Despite these challenges, there are five reliable steps you can use to narrow down your audience and discover the perfect target audience for your business.

1. Look to Your Customer Base

Your existing customer base will include your target audience 99 percent of the time. Defining customers who provide your company with the most value can help you refine your targeting parameters towards your biggest profit generators.

To start, look at your data. Each customer should have a purchase history stretching back to your first interaction. Try to identify customers who:

  • Have spent the most over their lifetime
  • Spent the most per quarter (or month/week/etc.) over the last two years
  • Provide the most referrals
  • Have the most consistently positive feedback

You can also look for more subjective traits, like who:

  • Has the most measurable, positive benefits from your product?
  • Does your team like interacting with the most?
  • Seems to have the easiest onboarding process?
  • Has the most growth potential?
  • Evangelizes your brand most vocally?

If you can find a dozen to a 100 clients that share all of the above traits, then you are sitting on a gold mine of data. However, chances are that most clients fit more easily into some criteria than others. In that case, try to identify a few standout customers in each category.

Once you have identified these individuals, you can perform an analysis to discover the strongest correlating factors between them, which we will describe below.

2. Look to Your Competitors

If you lack a large enough volume of current customers — or if you just want to find inspiration — your competitors are also a great source of targeting ideas.

Chances are that you won’t have access to their data, but you can make subjective observations for all of the criteria above. You can also analyze their marketing materials and campaign approach to make educated guesses as to their target audience.

Business owners in a highly competitive market may want to use the traits of their competitors’ target audience as a counter-example so they can carve out a niche. For instance, if you provide consulting for an industry where no one pays attention to small firms, these small guys could be your niche.

Typically, there is room to grow in a given industry, so you may want to instead copy your competitors’ approach outright if this is the case.

3. Market Research

Many industries have rich troves of data from market research studies and reports. Google search within your own industry to find the highest-value customers based on statistics and data analytics.

This information may be too general to apply to your local market or niche approach, but it at least provides a benchmark.

4. Perform a Psychographic Study to Look for Similar Traits

Once you have a few sample clients from your roster and/or your competitors, you can begin to make observations.

Look for similarities in service area (if B2B) or lifestyle (if B2C) as well as income, interests and — most importantly — motivators. Motivators are things that prompt your customers to buy, and can include:

  • Pain points
  • Desired benefits/goals accomplished
  • Features that provide a “wow!” factor
  • Aspects that cause them to walk away (business “turn offs”)
  • Brands/products/services they might be loyal to
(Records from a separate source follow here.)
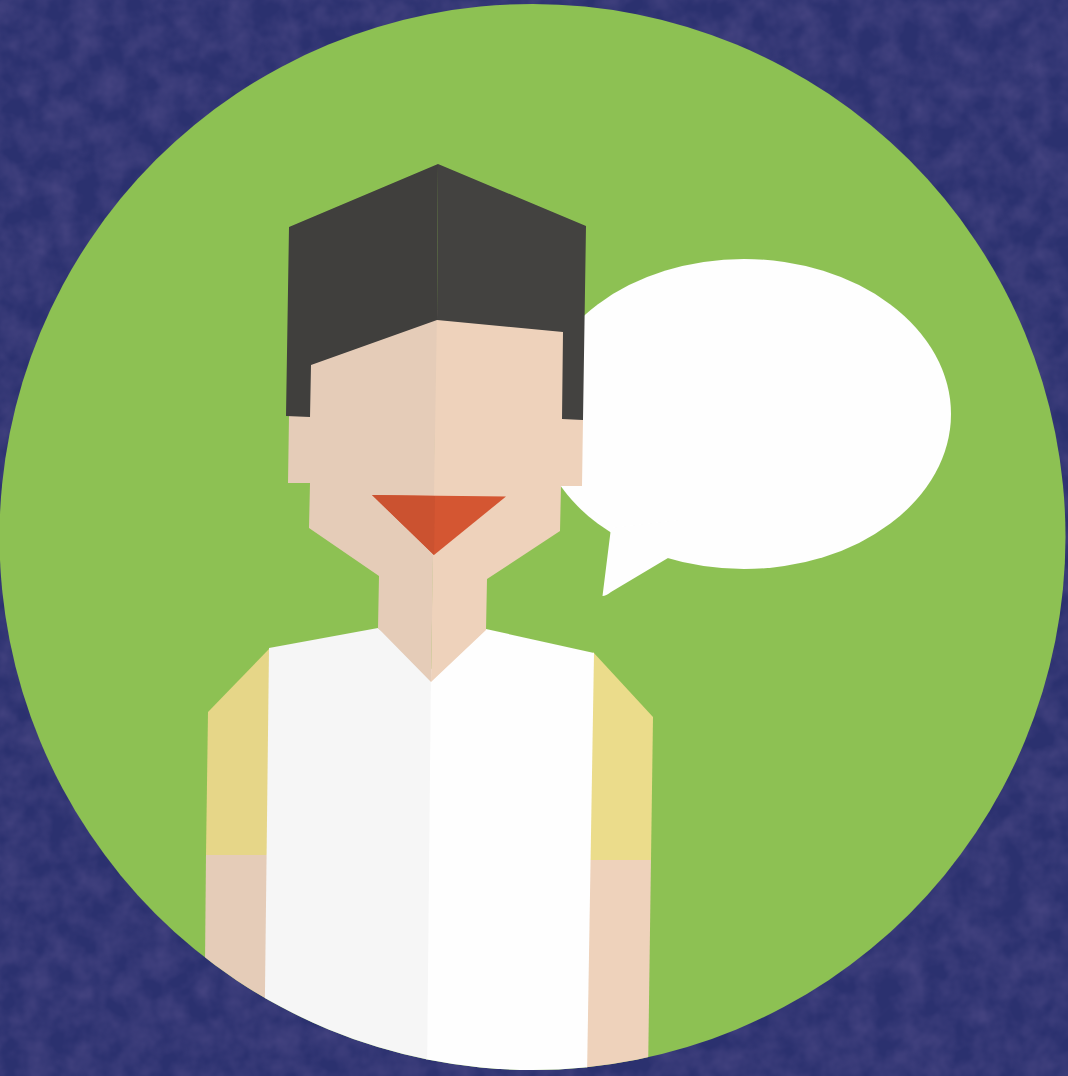
<!DOCTYPE html>
<html lang="en">
<head>
<meta charset="utf-8">
<title>Person speaking</title>
<style>
:root {
  --navy: #2b316f;
  --green: #8dc153;
  --white: #fefefe;
  --shirt-shade: #f6f6f6;
  --hair: #434240;
  --hair-shade: #403f3d;
  --skin: #eed2bb;
  --skin-shade: #e5ccb8;
  --sleeve: #ebdc8b;
  --sleeve-shade: #e6d688;
  --mouth: #d45632;
  --mouth-shade: #cb5230;
}
html, body { margin: 0; height: 100%; overflow: hidden; background: var(--navy); }
svg { display: block; width: 1068px; height: 1076px; }
.backdrop { fill: var(--navy); }
.disc { fill: var(--green); }
.bubble, .shirt { fill: var(--white); }
.shirt-shade { fill: var(--shirt-shade); }
.hair { fill: var(--hair); }
.hair-shade { fill: var(--hair-shade); }
.skin { fill: var(--skin); }
.skin-shade { fill: var(--skin-shade); }
.sleeve { fill: var(--sleeve); }
.sleeve-shade { fill: var(--sleeve-shade); }
.mouth { fill: var(--mouth); }
.mouth-shade { fill: var(--mouth-shade); }
</style>
</head>
<body>
<svg viewBox="0 0 1068 1076" role="img" aria-label="Person with dark hair and an empty speech bubble in a green circle">
  <defs>
    <clipPath id="disc-clip"><circle cx="532.5" cy="537" r="533"/></clipPath>
    <filter id="paper-grain" x="0" y="0" width="100%" height="100%">
      <feTurbulence type="fractalNoise" baseFrequency="0.04" numOctaves="3" seed="4"/>
      <feColorMatrix values="0 0 0 0 0.24  0 0 0 0 0.17  0 0 0 0 0.42  0.9 0 0 0 -0.25"/>
    </filter>
  </defs>

  <rect class="backdrop" width="1068" height="1076"/>
  <rect width="1068" height="1076" filter="url(#paper-grain)" opacity="0.5"/>
  <circle class="disc" cx="532.5" cy="537" r="533"/>

  <g id="speech-bubble" class="bubble">
    <ellipse cx="744" cy="414" rx="207" ry="155"/>
    <path d="M611 528L602.5 596Q606 596 611 592L668 558L680 520Z"/>
  </g>

  <g id="person" clip-path="url(#disc-clip)">
    <g id="arms">
      <polygon class="skin-shade" points="206,853 268,853 266,1076 204,1076"/>
      <polygon class="sleeve-shade" points="270,648 208,712 206,855 268,855"/>
      <polygon class="skin" points="588,857 651,857 648,1076 586,1076"/>
      <polygon class="sleeve" points="593,652 653,717 651,860 589,860"/>
    </g>
    <g id="shirt">
      <polygon class="shirt" points="486,629 594,653 587,1076 426,1076 430,670"/>
      <polygon class="shirt-shade" points="378,628 269,648 264,1076 427,1076 431,670"/>
    </g>
    <g id="head">
      <polygon class="skin" points="436,310 570,322 570,419 583,419 582,486 561,486 560,531 487,579 486,630 431,682"/>
      <polygon class="skin-shade" points="437,310 305,355 304,416 289,416 288,483 310,483 309,528 379,576 378,628 431,682"/>
    </g>
    <g id="hair">
      <polygon class="hair" points="438,164 586,226 583,420 562,419 563,332 437,320"/>
      <polygon class="hair-shade" points="438,164 289,227 286,416 310,417 311,365 437,320"/>
    </g>
    <g id="mouth">
      <polygon class="mouth" points="372,495 506,496.5 434,555"/>
      <polygon class="mouth-shade" points="372,495 435,496 434,555"/>
    </g>
  </g>
</svg>
</body>
</html>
If you have a social media following of 300 – 1,000 people, you may even be able to generate a report on your audience to find these things out verbatim. You can look to Facebook’s “Audience Insights” feature, for instance, to see demographics on age, gender, and other pages/brands they “like.”

5. Constructing a Target Audience Persona

Once you have identified a few key qualifying traits of your target audience, you will want to imagine a specific person — called a persona — who serves as a template for who you want your marketing to talk to.

For instance, let’s say you offer software that helps small businesses track and manage inventory. Your target market might be:

  • Retail-focused businesses
  • Earn <$5 million a year
  • <12 locations, all within a specific region
  • Have their own stock room, but can’t manage it well
  • Potentially losing money on lost items, poor shelf stocking, defective stock

A related persona can be:

  • Alex the business owner and/or operations manager
  • 80% likely to be between 30 – 45 years old
  • Likely to earn between $50k and $75k a year
  • Tired of stockroom mistakes costing them money
  • Hates how disorganized everything feels
  • Would love a low-cost solution that puts their business on the right track

This persona serves as a vivid guideline and blueprint for all your marketing activities. It can affect digital ad targeting, the tone of your messaging and the features you choose to highlight.

In this way, measuring data and transforming it into a fully fledged (yet imaginary) human being can serve as a guiding beacon to make your marketing decisions more clear.

However, you should always test out other possible target audiences or variables to your buyer persona to see if you can discover a new or better-defined niche over time. Scrutinize your conclusions, look to the data, and think from a persona-focused perspective, and pinpointing your true target audience will be easier than you imagined!